* _What is expected_
Report each line of the listing that carries the word "lime".

━━ Extracted material

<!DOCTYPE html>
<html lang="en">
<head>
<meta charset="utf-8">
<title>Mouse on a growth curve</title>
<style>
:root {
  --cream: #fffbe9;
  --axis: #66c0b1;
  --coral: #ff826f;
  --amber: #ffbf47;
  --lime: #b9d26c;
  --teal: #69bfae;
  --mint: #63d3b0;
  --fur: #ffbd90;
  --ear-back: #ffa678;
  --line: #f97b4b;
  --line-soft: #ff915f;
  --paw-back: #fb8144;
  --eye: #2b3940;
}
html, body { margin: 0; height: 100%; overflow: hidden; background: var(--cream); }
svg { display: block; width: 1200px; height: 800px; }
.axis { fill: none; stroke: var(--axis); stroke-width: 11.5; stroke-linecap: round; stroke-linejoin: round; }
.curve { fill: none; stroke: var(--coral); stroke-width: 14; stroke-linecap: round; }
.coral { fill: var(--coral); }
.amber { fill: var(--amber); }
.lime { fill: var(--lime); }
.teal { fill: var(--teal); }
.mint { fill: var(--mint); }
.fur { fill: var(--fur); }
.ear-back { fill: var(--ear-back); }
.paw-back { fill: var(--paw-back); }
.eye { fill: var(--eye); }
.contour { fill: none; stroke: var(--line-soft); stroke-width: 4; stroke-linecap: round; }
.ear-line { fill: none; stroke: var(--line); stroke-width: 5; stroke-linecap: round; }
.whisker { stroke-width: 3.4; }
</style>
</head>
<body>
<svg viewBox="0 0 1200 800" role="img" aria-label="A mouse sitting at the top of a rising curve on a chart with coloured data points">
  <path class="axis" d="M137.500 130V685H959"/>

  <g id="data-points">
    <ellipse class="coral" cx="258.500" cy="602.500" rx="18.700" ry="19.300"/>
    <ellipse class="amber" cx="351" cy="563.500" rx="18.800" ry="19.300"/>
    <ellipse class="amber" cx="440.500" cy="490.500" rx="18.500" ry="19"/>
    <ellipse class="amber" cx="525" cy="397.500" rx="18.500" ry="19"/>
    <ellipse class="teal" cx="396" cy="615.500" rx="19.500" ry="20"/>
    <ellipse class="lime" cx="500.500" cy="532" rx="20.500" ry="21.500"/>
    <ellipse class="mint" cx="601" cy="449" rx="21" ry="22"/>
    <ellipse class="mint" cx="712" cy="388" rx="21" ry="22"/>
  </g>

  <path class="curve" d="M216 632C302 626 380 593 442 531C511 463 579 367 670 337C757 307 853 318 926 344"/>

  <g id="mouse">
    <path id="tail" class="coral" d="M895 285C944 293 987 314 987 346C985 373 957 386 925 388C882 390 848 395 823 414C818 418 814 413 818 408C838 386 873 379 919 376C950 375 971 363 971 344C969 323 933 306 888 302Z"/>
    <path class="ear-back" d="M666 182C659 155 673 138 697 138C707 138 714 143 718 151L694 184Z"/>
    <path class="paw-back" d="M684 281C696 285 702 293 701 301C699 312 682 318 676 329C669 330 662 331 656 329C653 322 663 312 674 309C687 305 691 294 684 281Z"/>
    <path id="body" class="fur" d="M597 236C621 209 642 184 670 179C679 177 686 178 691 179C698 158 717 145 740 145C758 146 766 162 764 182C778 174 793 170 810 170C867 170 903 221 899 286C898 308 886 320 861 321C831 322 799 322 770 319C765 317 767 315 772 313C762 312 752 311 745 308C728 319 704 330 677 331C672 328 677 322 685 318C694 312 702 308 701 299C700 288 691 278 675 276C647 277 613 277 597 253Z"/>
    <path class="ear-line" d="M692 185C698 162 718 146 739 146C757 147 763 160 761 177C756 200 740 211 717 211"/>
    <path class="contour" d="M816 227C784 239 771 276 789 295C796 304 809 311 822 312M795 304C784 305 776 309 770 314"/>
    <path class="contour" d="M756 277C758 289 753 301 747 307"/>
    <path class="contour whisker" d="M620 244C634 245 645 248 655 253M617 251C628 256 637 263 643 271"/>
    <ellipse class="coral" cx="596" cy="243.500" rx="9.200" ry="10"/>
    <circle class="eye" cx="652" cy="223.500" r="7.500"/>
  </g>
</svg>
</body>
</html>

━━━━
━━ Extracted material

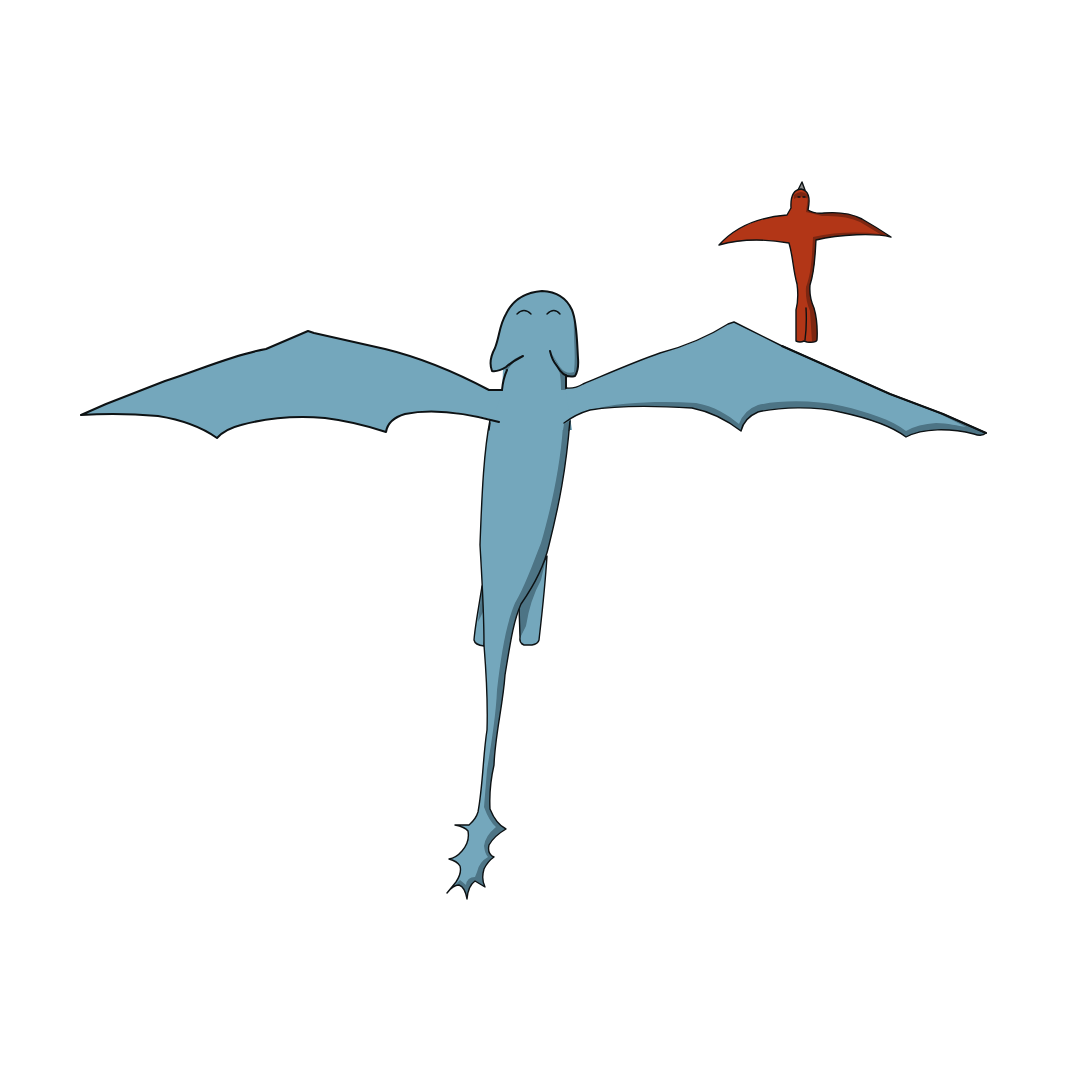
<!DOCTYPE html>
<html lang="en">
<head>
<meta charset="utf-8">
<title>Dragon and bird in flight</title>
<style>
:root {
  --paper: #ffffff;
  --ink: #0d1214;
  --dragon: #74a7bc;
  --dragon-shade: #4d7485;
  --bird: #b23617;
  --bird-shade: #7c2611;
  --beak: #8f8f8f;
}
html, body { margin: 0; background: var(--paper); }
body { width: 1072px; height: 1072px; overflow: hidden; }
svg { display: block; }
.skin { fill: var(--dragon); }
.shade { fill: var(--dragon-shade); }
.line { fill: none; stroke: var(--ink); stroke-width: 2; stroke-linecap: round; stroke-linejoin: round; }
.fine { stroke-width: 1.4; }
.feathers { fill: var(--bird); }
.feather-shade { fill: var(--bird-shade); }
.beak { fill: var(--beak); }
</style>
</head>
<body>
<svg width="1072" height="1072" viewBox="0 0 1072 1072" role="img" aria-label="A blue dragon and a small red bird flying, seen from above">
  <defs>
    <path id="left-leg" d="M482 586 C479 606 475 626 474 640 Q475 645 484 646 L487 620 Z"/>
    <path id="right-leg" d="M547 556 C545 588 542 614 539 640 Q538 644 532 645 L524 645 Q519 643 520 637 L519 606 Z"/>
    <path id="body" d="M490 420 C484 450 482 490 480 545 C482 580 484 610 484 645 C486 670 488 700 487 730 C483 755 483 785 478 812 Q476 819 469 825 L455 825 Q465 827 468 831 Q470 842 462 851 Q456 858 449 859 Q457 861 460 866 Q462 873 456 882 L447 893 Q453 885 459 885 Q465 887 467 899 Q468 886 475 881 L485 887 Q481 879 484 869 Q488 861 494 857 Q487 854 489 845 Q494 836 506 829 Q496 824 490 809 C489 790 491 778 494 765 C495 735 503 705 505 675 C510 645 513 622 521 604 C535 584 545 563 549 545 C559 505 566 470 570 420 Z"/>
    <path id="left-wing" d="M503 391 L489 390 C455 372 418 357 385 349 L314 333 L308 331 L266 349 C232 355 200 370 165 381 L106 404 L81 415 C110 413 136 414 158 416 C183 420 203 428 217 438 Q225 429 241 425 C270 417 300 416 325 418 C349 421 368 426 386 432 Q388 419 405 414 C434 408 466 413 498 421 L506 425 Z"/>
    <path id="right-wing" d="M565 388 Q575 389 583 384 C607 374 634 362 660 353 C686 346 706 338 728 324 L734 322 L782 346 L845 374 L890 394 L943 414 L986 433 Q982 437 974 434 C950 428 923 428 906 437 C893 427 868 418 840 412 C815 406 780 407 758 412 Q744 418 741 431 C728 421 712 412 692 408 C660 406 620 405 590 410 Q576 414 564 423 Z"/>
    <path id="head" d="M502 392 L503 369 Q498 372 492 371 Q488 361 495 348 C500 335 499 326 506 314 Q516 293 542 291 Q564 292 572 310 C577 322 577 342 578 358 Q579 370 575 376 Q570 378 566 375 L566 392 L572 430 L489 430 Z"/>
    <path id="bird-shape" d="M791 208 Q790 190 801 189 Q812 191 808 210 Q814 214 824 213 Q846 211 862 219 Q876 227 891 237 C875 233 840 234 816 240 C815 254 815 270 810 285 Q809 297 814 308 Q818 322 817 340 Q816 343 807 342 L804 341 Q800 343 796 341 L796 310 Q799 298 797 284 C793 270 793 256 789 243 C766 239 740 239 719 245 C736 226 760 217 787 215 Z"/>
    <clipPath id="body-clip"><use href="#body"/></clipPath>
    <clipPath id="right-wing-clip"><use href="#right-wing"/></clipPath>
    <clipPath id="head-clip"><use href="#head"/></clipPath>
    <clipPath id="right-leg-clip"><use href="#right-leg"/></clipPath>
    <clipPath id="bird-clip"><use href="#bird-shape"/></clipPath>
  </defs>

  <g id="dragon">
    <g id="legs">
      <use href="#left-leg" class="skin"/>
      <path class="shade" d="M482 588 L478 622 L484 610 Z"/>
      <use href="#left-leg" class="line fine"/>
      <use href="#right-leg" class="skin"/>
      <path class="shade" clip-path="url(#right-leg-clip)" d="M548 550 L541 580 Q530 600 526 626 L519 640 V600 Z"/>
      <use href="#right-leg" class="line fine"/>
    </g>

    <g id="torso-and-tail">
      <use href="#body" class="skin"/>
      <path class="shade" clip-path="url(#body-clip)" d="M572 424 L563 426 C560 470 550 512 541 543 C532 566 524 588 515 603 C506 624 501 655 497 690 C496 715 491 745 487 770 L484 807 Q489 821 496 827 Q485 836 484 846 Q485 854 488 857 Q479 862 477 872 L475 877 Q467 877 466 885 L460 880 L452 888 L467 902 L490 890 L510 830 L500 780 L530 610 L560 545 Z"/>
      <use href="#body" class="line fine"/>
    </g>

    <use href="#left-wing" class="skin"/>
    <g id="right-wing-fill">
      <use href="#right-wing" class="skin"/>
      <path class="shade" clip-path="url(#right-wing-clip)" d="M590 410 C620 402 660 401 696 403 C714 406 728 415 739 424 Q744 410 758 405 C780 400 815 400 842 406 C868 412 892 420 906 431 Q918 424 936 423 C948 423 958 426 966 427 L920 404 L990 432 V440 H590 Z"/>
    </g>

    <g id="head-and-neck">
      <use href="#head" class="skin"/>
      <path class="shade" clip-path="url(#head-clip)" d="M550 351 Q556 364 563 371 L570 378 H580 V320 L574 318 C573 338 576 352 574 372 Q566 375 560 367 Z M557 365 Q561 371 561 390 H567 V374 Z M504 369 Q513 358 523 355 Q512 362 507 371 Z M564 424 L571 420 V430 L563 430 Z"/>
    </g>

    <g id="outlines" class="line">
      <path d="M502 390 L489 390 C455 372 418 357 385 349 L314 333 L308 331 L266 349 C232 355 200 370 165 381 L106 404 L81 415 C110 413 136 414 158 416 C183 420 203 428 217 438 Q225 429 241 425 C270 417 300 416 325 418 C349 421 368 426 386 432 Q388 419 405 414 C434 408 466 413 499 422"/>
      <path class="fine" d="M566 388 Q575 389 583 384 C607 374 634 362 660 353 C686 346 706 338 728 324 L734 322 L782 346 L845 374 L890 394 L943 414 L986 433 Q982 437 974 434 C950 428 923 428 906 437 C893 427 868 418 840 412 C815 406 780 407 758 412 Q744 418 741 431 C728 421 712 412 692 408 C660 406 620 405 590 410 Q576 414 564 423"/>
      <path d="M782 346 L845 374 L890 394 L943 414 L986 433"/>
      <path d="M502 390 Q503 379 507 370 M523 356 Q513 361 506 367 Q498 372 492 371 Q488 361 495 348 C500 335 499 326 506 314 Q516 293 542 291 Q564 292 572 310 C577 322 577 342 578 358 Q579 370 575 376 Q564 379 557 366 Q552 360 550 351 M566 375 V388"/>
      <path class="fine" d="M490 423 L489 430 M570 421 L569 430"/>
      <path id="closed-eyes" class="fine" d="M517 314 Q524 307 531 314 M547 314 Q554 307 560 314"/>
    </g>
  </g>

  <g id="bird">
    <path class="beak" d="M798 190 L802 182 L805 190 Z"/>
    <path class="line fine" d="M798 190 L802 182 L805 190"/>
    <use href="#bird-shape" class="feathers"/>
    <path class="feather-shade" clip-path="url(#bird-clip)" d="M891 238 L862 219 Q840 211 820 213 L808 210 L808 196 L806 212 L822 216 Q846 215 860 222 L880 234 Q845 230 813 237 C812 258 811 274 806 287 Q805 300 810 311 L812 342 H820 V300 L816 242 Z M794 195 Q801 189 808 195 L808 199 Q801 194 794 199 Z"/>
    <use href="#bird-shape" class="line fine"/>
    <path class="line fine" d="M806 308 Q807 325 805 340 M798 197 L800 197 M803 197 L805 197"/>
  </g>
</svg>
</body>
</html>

━━━━

* _Written response_
  --lime: #b9d26c;
.lime { fill: var(--lime); }
    <ellipse class="lime" cx="500.500" cy="532" rx="20.500" ry="21.500"/>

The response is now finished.